Tag Archives: RSNA

New Questions on Lung Cancer Screening

Would you allow patients to self-refer for a CT lung cancer screening? Would you screen a never-smoker? What size nodule would trigger a follow-up exam? What is your lower age limit and lower pack-year limit for screening?

These are just a few of the questions tackled during an interactive lung cancer screening session at the recent Radiological Society of North America meeting, and that highlight the uncharted waters physicians face in the wake of the pivotal National Lung Screening Trial.

The NLST demonstrated a 20% reduction in lung cancer mortality when low-dose CT screening was used, compared to chest X-ray, among 53,000 asymptomatic current or former heavy smokers. However, CT produced more than three times the number of positive results and a higher false-positive rate than radiography.

Without a clear plan to manage abnormal findings or a firm handle on cost, policymakers and payors are hesitant to back reimbursement for widespread lung cancer screening. Results of the ongoing NLST cost-effectiveness analysis are expected early next year. Based on already published data, however, a crude back-of-the-envelope estimate puts the incremental cost-effectiveness ratio at $38,000 per life-year gained, NLST investigator Dr. William Black told attendees.

“That actually is a pretty good deal compared to a lot of things we do in medicine, and in fact most people would put the threshold for acceptability somewhere between $50,000 to $100,000 per life-year gained,” he said. “So it certainly is feasible”

Dr. Black pointed out that low-dose CT saved one lung cancer death per 346 persons screened in NLST, which again is very favorable compared to the rate of 1 per 2,000 patients for mammography.

Although the session provided just a small snapshot in time, audience responses suggest there is much work ahead. A full 77% of attendees were not using low-dose CT to screen for lung cancer and 72% reported not being familiar with the recently published National Comprehensive Cancer Network guidelines for lung cancer screening.

One-quarter of the audience had no lower age limit for screening, and 34% said they did not provide either decision support or obtain informed consent.

Dr. Caroline Chiles. Image by Patrice Wendling/Elsevier Global Medical News

Radiologist and NLST collaborator Dr. Caroline Chiles said informed consent in NLST helped prepare patients for the potential risks of a screen, the likelihood of a positive result and that a positive result didn’t mean they had lung cancer.

“It made a huge difference once they got that letter saying they had a positive screen, because at that point you don’t want everyone rushing out to a surgeon to get that nodule resected,” she added.

What attendees and panelists could agree on is the need for smoking cessation to be included in any future lung cancer CT screening program, with 60% of attendees saying they already do so.
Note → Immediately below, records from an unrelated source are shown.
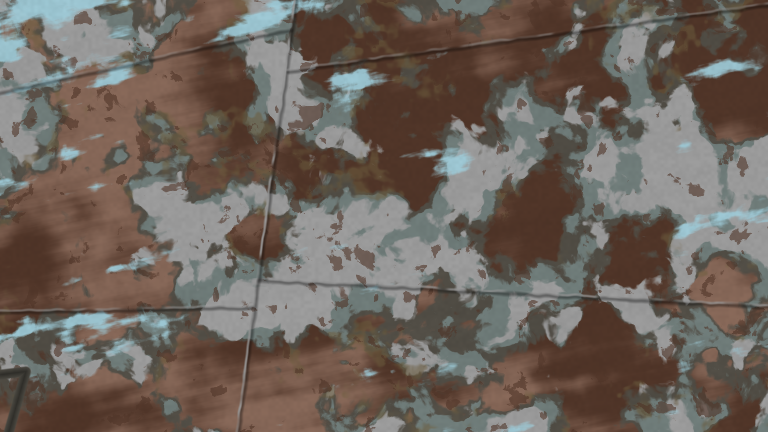
Reproduce this texture procedurally as a WebGL 2 fragment shader.

```glsl
#version 300 es
precision highp float;

#define RUST_DARK vec3(0.31, 0.205, 0.155)
#define RUST_PALE vec3(0.52, 0.40, 0.34)
#define GRIME vec3(0.31, 0.30, 0.27)
#define VERDIGRIS vec3(0.43, 0.48, 0.47)
#define BARE_GREY vec3(0.60, 0.60, 0.60)
#define GLARE vec3(0.61, 0.78, 0.83)
#define OCHRE vec3(0.42, 0.36, 0.24)
#define PATCH_SCALE 6.5
#define EDGE 0.026
#define SEAM_WIDTH 0.003
#define GRAIN 0.05

uniform vec2 u_resolution;
out vec4 fragColor;

float hash(vec2 cell) {
    vec3 q = fract(cell.xyx * vec3(0.1031, 0.1030, 0.0973));
    q += dot(q, q.yzx + 33.33);
    return fract((q.x + q.y) * q.z);
}

float noise(vec2 p) {
    vec2 i = floor(p), f = fract(p);
    f = f * f * (3.0 - 2.0 * f);
    return mix(mix(hash(i), hash(i + vec2(1, 0)), f.x),
               mix(hash(i + vec2(0, 1)), hash(i + vec2(1, 1)), f.x), f.y);
}

float fbm(vec2 p) {
    float sum = 0.0, amp = 0.5;
    for (int i = 0; i < 5; i++) {
        sum += amp * noise(p);
        p = mat2(1.6, 1.2, -1.2, 1.6) * p + 17.3;
        amp *= 0.5;
    }
    return sum + 0.5 * amp;
}

float above(float level, float field) {
    return smoothstep(level - EDGE, level + EDGE, field);
}

float blob(vec2 p, vec2 centre, vec2 radius) {
    vec2 d = (p - centre) / radius;
    return exp(-dot(d, d));
}

float segment(vec2 p, vec2 a, vec2 b) {
    vec2 ab = b - a;
    return length(p - a - ab * clamp(dot(p - a, ab) / dot(ab, ab), 0.0, 1.0));
}

// Raised weld: soft groove below, broken pale ridge above
vec3 weld(vec3 col, vec2 p, vec2 a, vec2 b, float strength) {
    float wobble = 0.004 * (noise(p * 45.0) - 0.5);
    float ridge = segment(p + wobble, a, b);
    float groove = segment(p + wobble + vec2(-0.004, 0.005), a, b);
    float px = 1.0 / u_resolution.y;
    col *= 1.0 - 0.35 * (1.0 - smoothstep(0.0, SEAM_WIDTH * 2.0 + px, groove));
    float lit = 1.0 - smoothstep(0.0, SEAM_WIDTH + px, ridge);
    return mix(col, BARE_GREY, lit * strength * smoothstep(0.1, 0.7, noise(p * 38.0)));
}

void main() {
    vec2 p = gl_FragCoord.xy / u_resolution.y;
    vec2 warp = vec2(fbm(p * 9.0 + 3.1), fbm(p * 9.0 + 41.7)) - 0.5;
    vec2 q = p + 0.07 * warp;
    vec2 along = vec2(p.x, p.y - 0.2 * p.x);

    // Rusty paint, softly clouded, with faint streaks
    float streak = fbm(along * vec2(3.0, 26.0) + 9.0);
    float tone = fbm(p * 3.5 + 60.0) + 0.25 * (streak - 0.5);
    tone += 0.10 * blob(p, vec2(0.0, 0.75), vec2(0.55, 0.5));
    vec3 col = mix(RUST_DARK, RUST_PALE, smoothstep(0.43, 0.69, tone));

    // Ragged flaking layers, somewhat denser around the middle
    float cover = fbm(q * PATCH_SCALE + 23.0);
    cover += 0.08 * blob(p, vec2(0.9, 0.55), vec2(0.42, 0.5)) - 0.03;
    cover += 0.06 * blob(p, vec2(1.68, 0.45), vec2(0.15, 0.2));
    cover += 0.04 * blob(p, vec2(0.25, 0.35), vec2(0.25, 0.2));
    float flake = fbm(q * 19.0 + 75.0) - 0.5;
    float chip = fbm(q * 15.0 + 190.0) - 0.5;
    col = mix(col, GRIME, 0.95 * above(0.47, cover + 0.3 * flake));
    col = mix(col, VERDIGRIS, above(0.55, cover + 0.5 * flake));
    col = mix(col, BARE_GREY, above(0.595, cover + 0.55 * chip));

    // Muted lichen on the fringes, and pits back to rust
    float lichen = fbm(p * 7.0 + 130.0) + 0.3 * (noise(p * 60.0) - 0.5);
    float fringe = 1.0 - smoothstep(0.02, 0.08, abs(cover - 0.48));
    col = mix(col, OCHRE, 0.55 * fringe * smoothstep(0.55, 0.68, lichen));
    float pits = fbm(q * 28.0 + 210.0);
    col = mix(col, RUST_DARK, 0.6 * above(0.67, pits));

    // Sky glare in broken slanted strips at the upper left
    float sheen = 0.5 + 0.7 * (fbm(along * vec2(5.0, 18.0) + 310.0) - 0.5);
    sheen += 0.25 * flake + 0.2 * blob(p, vec2(0.08, 0.93), vec2(0.36, 0.2));
    sheen += 0.07 * blob(p, vec2(0.75, 0.9), vec2(0.3, 0.2));
    col = mix(col, GLARE, 0.95 * smoothstep(0.65, 0.74, sheen));

    // Plate seams, the upright one brightest
    col = weld(col, p, vec2(0.545, -0.02), vec2(0.685, 1.02), 0.9);
    col = weld(col, p, vec2(-0.02, 0.785), vec2(0.67, 0.935), 0.35);
    col = weld(col, p, vec2(0.665, 0.838), vec2(1.8, 0.995), 0.45);
    col = weld(col, p, vec2(-0.02, 0.28), vec2(0.58, 0.292), 0.5);
    col = weld(col, p, vec2(0.595, 0.355), vec2(1.8, 0.292), 0.7);

    // Bent rail in the lower left corner
    float rail = min(segment(p, vec2(-0.02, 0.13), vec2(0.06, 0.14)),
                     segment(p, vec2(0.06, 0.14), vec2(0.015, -0.02)));
    col = mix(GRIME * (0.6 + 30.0 * rail), col, smoothstep(0.009, 0.014, rail));

    // Fine grain
    col *= 1.0 + GRAIN * (noise(p * 120.0) + streak - 1.0);
    fragColor = vec4(clamp(col, 0.0, 1.0), 1.0);
}
```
Dr. Chiles pointed out that 16.6% of participants in the NELSON lung screening trial quit smoking compared with 3%-7% in the general public, but that participants were less likely to stay non-smokers. She also cited a recent MMWR that found 70% of adult smokers want to quit smoking, but only about half had been advised by a health professional to quit.

“We really have to think of lung cancer screening as being a teachable moment,” she said.

She suggested physicians visit www.smokefree.gov for help in guiding their patients. Dr. Black also noted that the NLST team is working on a lung cancer screening fact sheet for physicians and patients that will be ready in a few weeks and made available on the Internet.

—Patrice Wendling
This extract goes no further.